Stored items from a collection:
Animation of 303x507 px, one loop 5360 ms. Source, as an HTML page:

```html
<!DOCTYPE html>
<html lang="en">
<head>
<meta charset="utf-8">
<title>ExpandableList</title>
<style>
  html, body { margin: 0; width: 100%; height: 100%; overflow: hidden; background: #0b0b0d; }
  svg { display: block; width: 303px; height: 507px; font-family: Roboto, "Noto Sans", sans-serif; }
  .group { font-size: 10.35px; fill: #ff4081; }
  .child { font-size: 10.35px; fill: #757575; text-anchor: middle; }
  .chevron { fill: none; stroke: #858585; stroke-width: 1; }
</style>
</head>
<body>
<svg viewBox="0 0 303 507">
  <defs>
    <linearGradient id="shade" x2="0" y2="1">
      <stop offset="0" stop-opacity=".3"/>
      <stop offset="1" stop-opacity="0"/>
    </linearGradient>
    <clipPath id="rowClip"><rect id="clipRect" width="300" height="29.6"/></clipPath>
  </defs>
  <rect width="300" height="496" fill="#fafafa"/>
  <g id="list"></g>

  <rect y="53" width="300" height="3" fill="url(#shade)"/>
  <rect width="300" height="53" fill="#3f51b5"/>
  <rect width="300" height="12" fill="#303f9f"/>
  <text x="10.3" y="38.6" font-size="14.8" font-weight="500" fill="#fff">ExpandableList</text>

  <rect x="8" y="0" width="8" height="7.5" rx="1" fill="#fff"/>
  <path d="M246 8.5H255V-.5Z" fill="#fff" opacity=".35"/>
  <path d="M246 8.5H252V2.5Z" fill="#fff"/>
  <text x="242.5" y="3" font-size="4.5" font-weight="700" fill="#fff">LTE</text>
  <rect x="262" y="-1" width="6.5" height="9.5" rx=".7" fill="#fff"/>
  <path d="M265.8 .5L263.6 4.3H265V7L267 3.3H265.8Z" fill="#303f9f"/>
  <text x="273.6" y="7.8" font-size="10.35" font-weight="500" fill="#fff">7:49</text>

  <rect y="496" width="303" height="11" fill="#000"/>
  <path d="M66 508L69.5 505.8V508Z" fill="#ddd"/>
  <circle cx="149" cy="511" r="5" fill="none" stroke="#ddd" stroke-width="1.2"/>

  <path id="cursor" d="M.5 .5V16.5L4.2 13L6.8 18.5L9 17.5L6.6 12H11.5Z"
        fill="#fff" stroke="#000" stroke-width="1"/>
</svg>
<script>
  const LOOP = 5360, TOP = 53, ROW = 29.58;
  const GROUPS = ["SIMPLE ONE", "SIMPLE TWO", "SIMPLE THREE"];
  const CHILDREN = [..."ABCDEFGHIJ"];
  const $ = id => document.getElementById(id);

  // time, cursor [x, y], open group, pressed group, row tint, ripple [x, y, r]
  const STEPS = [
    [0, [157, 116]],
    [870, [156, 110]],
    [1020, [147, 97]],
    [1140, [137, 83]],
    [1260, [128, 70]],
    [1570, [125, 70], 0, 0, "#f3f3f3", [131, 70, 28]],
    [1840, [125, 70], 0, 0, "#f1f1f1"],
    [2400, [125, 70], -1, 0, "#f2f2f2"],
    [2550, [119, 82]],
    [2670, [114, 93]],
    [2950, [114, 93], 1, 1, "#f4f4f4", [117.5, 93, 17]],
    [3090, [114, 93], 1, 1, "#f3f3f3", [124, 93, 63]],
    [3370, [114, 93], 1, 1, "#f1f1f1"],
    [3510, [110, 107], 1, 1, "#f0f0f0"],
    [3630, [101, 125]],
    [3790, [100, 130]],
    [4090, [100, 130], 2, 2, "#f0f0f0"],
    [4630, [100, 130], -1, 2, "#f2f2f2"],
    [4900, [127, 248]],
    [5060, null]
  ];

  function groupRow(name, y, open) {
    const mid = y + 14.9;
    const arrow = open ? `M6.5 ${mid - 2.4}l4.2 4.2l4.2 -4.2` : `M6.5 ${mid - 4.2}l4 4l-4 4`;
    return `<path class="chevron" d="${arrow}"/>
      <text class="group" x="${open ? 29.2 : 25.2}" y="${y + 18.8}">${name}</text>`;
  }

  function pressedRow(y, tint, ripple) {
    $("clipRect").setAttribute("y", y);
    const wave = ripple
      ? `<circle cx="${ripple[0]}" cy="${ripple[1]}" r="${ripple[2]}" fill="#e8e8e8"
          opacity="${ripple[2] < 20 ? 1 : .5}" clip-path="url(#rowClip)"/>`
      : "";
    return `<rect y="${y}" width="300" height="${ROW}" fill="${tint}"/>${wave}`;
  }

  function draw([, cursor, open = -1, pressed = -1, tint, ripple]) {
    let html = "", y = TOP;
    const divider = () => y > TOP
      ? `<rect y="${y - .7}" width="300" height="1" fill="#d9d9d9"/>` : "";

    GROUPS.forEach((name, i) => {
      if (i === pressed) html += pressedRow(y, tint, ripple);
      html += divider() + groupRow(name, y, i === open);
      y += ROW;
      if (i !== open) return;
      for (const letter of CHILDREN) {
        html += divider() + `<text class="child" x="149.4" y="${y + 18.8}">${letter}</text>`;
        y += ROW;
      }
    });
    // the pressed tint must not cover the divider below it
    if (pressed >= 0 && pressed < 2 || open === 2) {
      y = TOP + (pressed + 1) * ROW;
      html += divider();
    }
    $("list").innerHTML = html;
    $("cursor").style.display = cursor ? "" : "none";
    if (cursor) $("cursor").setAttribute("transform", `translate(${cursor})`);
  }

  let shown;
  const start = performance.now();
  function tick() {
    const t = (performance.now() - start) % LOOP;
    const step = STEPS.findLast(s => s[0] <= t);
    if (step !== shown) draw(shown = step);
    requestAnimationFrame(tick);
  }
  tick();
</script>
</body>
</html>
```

* Task goal
From the first line to the last, retype the records exactly.

* Exercise answer
Animation of 303x507 px, one loop 5360 ms. Source, as an HTML page:

```html
<!DOCTYPE html>
<html lang="en">
<head>
<meta charset="utf-8">
<title>ExpandableList</title>
<style>
  html, body { margin: 0; width: 100%; height: 100%; overflow: hidden; background: #0b0b0d; }
  svg { display: block; width: 303px; height: 507px; font-family: Roboto, "Noto Sans", sans-serif; }
  .group { font-size: 10.35px; fill: #ff4081; }
  .child { font-size: 10.35px; fill: #757575; text-anchor: middle; }
  .chevron { fill: none; stroke: #858585; stroke-width: 1; }
</style>
</head>
<body>
<svg viewBox="0 0 303 507">
  <defs>
    <linearGradient id="shade" x2="0" y2="1">
      <stop offset="0" stop-opacity=".3"/>
      <stop offset="1" stop-opacity="0"/>
    </linearGradient>
    <clipPath id="rowClip"><rect id="clipRect" width="300" height="29.6"/></clipPath>
  </defs>
  <rect width="300" height="496" fill="#fafafa"/>
  <g id="list"></g>

  <rect y="53" width="300" height="3" fill="url(#shade)"/>
  <rect width="300" height="53" fill="#3f51b5"/>
  <rect width="300" height="12" fill="#303f9f"/>
  <text x="10.3" y="38.6" font-size="14.8" font-weight="500" fill="#fff">ExpandableList</text>

  <rect x="8" y="0" width="8" height="7.5" rx="1" fill="#fff"/>
  <path d="M246 8.5H255V-.5Z" fill="#fff" opacity=".35"/>
  <path d="M246 8.5H252V2.5Z" fill="#fff"/>
  <text x="242.5" y="3" font-size="4.5" font-weight="700" fill="#fff">LTE</text>
  <rect x="262" y="-1" width="6.5" height="9.5" rx=".7" fill="#fff"/>
  <path d="M265.8 .5L263.6 4.3H265V7L267 3.3H265.8Z" fill="#303f9f"/>
  <text x="273.6" y="7.8" font-size="10.35" font-weight="500" fill="#fff">7:49</text>

  <rect y="496" width="303" height="11" fill="#000"/>
  <path d="M66 508L69.5 505.8V508Z" fill="#ddd"/>
  <circle cx="149" cy="511" r="5" fill="none" stroke="#ddd" stroke-width="1.2"/>

  <path id="cursor" d="M.5 .5V16.5L4.2 13L6.8 18.5L9 17.5L6.6 12H11.5Z"
        fill="#fff" stroke="#000" stroke-width="1"/>
</svg>
<script>
  const LOOP = 5360, TOP = 53, ROW = 29.58;
  const GROUPS = ["SIMPLE ONE", "SIMPLE TWO", "SIMPLE THREE"];
  const CHILDREN = [..."ABCDEFGHIJ"];
  const $ = id => document.getElementById(id);

  // time, cursor [x, y], open group, pressed group, row tint, ripple [x, y, r]
  const STEPS = [
    [0, [157, 116]],
    [870, [156, 110]],
    [1020, [147, 97]],
    [1140, [137, 83]],
    [1260, [128, 70]],
    [1570, [125, 70], 0, 0, "#f3f3f3", [131, 70, 28]],
    [1840, [125, 70], 0, 0, "#f1f1f1"],
    [2400, [125, 70], -1, 0, "#f2f2f2"],
    [2550, [119, 82]],
    [2670, [114, 93]],
    [2950, [114, 93], 1, 1, "#f4f4f4", [117.5, 93, 17]],
    [3090, [114, 93], 1, 1, "#f3f3f3", [124, 93, 63]],
    [3370, [114, 93], 1, 1, "#f1f1f1"],
    [3510, [110, 107], 1, 1, "#f0f0f0"],
    [3630, [101, 125]],
    [3790, [100, 130]],
    [4090, [100, 130], 2, 2, "#f0f0f0"],
    [4630, [100, 130], -1, 2, "#f2f2f2"],
    [4900, [127, 248]],
    [5060, null]
  ];

  function groupRow(name, y, open) {
    const mid = y + 14.9;
    const arrow = open ? `M6.5 ${mid - 2.4}l4.2 4.2l4.2 -4.2` : `M6.5 ${mid - 4.2}l4 4l-4 4`;
    return `<path class="chevron" d="${arrow}"/>
      <text class="group" x="${open ? 29.2 : 25.2}" y="${y + 18.8}">${name}</text>`;
  }

  function pressedRow(y, tint, ripple) {
    $("clipRect").setAttribute("y", y);
    const wave = ripple
      ? `<circle cx="${ripple[0]}" cy="${ripple[1]}" r="${ripple[2]}" fill="#e8e8e8"
          opacity="${ripple[2] < 20 ? 1 : .5}" clip-path="url(#rowClip)"/>`
      : "";
    return `<rect y="${y}" width="300" height="${ROW}" fill="${tint}"/>${wave}`;
  }

  function draw([, cursor, open = -1, pressed = -1, tint, ripple]) {
    let html = "", y = TOP;
    const divider = () => y > TOP
      ? `<rect y="${y - .7}" width="300" height="1" fill="#d9d9d9"/>` : "";

    GROUPS.forEach((name, i) => {
      if (i === pressed) html += pressedRow(y, tint, ripple);
      html += divider() + groupRow(name, y, i === open);
      y += ROW;
      if (i !== open) return;
      for (const letter of CHILDREN) {
        html += divider() + `<text class="child" x="149.4" y="${y + 18.8}">${letter}</text>`;
        y += ROW;
      }
    });
    // the pressed tint must not cover the divider below it
    if (pressed >= 0 && pressed < 2 || open === 2) {
      y = TOP + (pressed + 1) * ROW;
      html += divider();
    }
    $("list").innerHTML = html;
    $("cursor").style.display = cursor ? "" : "none";
    if (cursor) $("cursor").setAttribute("transform", `translate(${cursor})`);
  }

  let shown;
  const start = performance.now();
  function tick() {
    const t = (performance.now() - start) % LOOP;
    const step = STEPS.findLast(s => s[0] <= t);
    if (step !== shown) draw(shown = step);
    requestAnimationFrame(tick);
  }
  tick();
</script>
</body>
</html>
```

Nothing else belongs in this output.